▸ Problem statement: Every line of the entries with the word "False" in it should be shown.

▸ Available data:
········
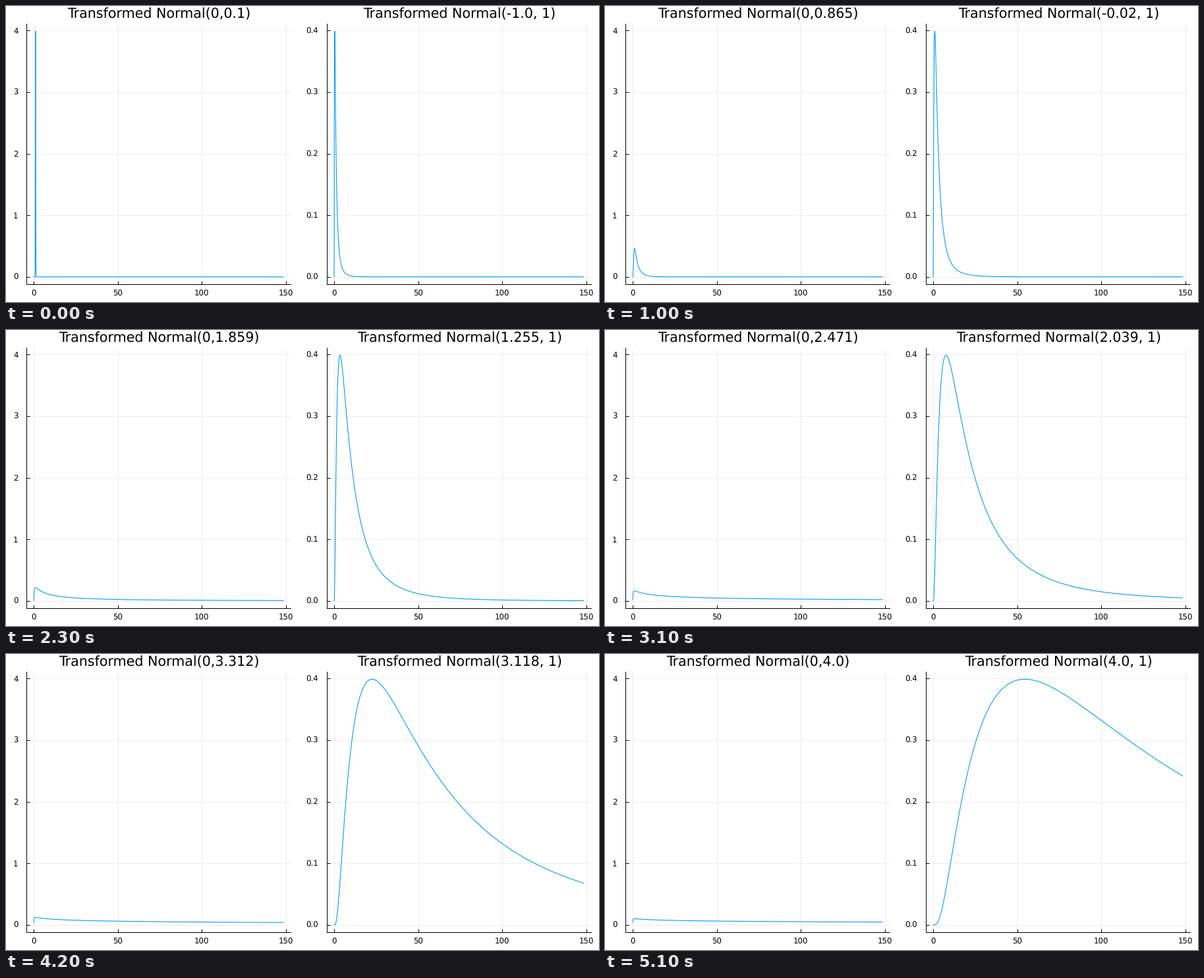
Write a matplotlib script that moves like this. It is 900 px wide and 450 px high and loops after 5200 ms.

```python
import numpy as np
import matplotlib.pyplot as plt
from matplotlib.animation import FuncAnimation

W, H, DPI = 900, 450, 100
FRAMES, INTERVAL = 52, 100
TOP, BOTTOM = 27.2, 423.0
PANEL_WIDTH = 401.4
PT = 72 / DPI  # points per pixel
TITLE_SIZE, LABEL_SIZE = 20.65 * PT, 11.8 * PT

plt.rcParams.update({
    "font.family": "DejaVu Sans",
    "text.hinting": "none",
    "path.simplify": False,
})

log_x = np.linspace(-5, 5, 1001)
x = np.exp(log_x)


def normal_pdf(mean, sigma):
    z = (log_x - mean) / sigma
    return np.exp(-z * z / 2) / (sigma * np.sqrt(2 * np.pi))


def padded(low, high):
    pad = 0.03 * (high - low)
    return low - pad, high + pad


def pixel_text(px, py, text, size, ha):
    return fig.text(px / W, 1 - py / H, text, fontsize=size, ha=ha, va="baseline")


def make_panel(left, peak, yticks, labels):
    """Draw one set of axes and return its curve and title."""
    ax = fig.add_axes([left / W, 1 - BOTTOM / H, PANEL_WIDTH / W, (BOTTOM - TOP) / H])
    ax.set_xlim(*padded(x[0], x[-1]))
    ax.set_ylim(*padded(0, peak))
    ax.set_xticks([0, 50, 100, 150])
    ax.set_yticks(yticks)
    ax.tick_params(direction="in", length=5 * PT, width=PT,
                   labelbottom=False, labelleft=False)
    ax.grid(color="black", alpha=0.07, linewidth=PT)
    ax.set_axisbelow(True)
    ax.spines[["top", "right"]].set_visible(False)
    ax.spines[["left", "bottom"]].set_linewidth(PT)

    x_low, x_high = ax.get_xlim()
    for tick in (0, 50, 100, 150):
        px = left + PANEL_WIDTH * (tick - x_low) / (x_high - x_low)
        pixel_text(px, 441, str(tick), LABEL_SIZE, "center")
    y_low, y_high = ax.get_ylim()
    for tick, label in zip(yticks, labels):
        py = BOTTOM - (BOTTOM - TOP) * (tick - y_low) / (y_high - y_low)
        pixel_text(left - 12.4, py + 4.3, label, LABEL_SIZE, "right")

    curve, = ax.plot([], [], color="#009AFA", linewidth=1.1 * PT)
    title = pixel_text(left + PANEL_WIDTH / 2 + 1, 18, "", TITLE_SIZE, "center")
    return curve, title


fig = plt.figure(figsize=(W / DPI, H / DPI), dpi=DPI, facecolor="white")
peak = 1 / np.sqrt(2 * np.pi)
ticks = np.arange(5)
sigma_curve, sigma_title = make_panel(30.9, 10 * peak, ticks, [str(t) for t in ticks])
mean_curve, mean_title = make_panel(486.6, peak, ticks / 10, [f"{t / 10:.1f}" for t in ticks])


def draw(frame):
    t = frame / (FRAMES - 1)
    sigma = 0.1 + 3.9 * t
    mean = -1 + 5 * t
    sigma_curve.set_data(x, normal_pdf(0, sigma))
    mean_curve.set_data(x, normal_pdf(mean, 1))
    sigma_title.set_text(f"Transformed Normal(0,{round(sigma, 3)})")
    mean_title.set_text(f"Transformed Normal({round(mean, 3)}, 1)")
    return sigma_curve, mean_curve, sigma_title, mean_title


anim = FuncAnimation(fig, draw, frames=FRAMES, interval=INTERVAL,
                     repeat=True, repeat_delay=0, blit=False)
plt.show()
```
········
▸ Answer section:
    "path.simplify": False,
                   labelbottom=False, labelleft=False)
    ax.spines[["top", "right"]].set_visible(False)
                     repeat=True, repeat_delay=0, blit=False)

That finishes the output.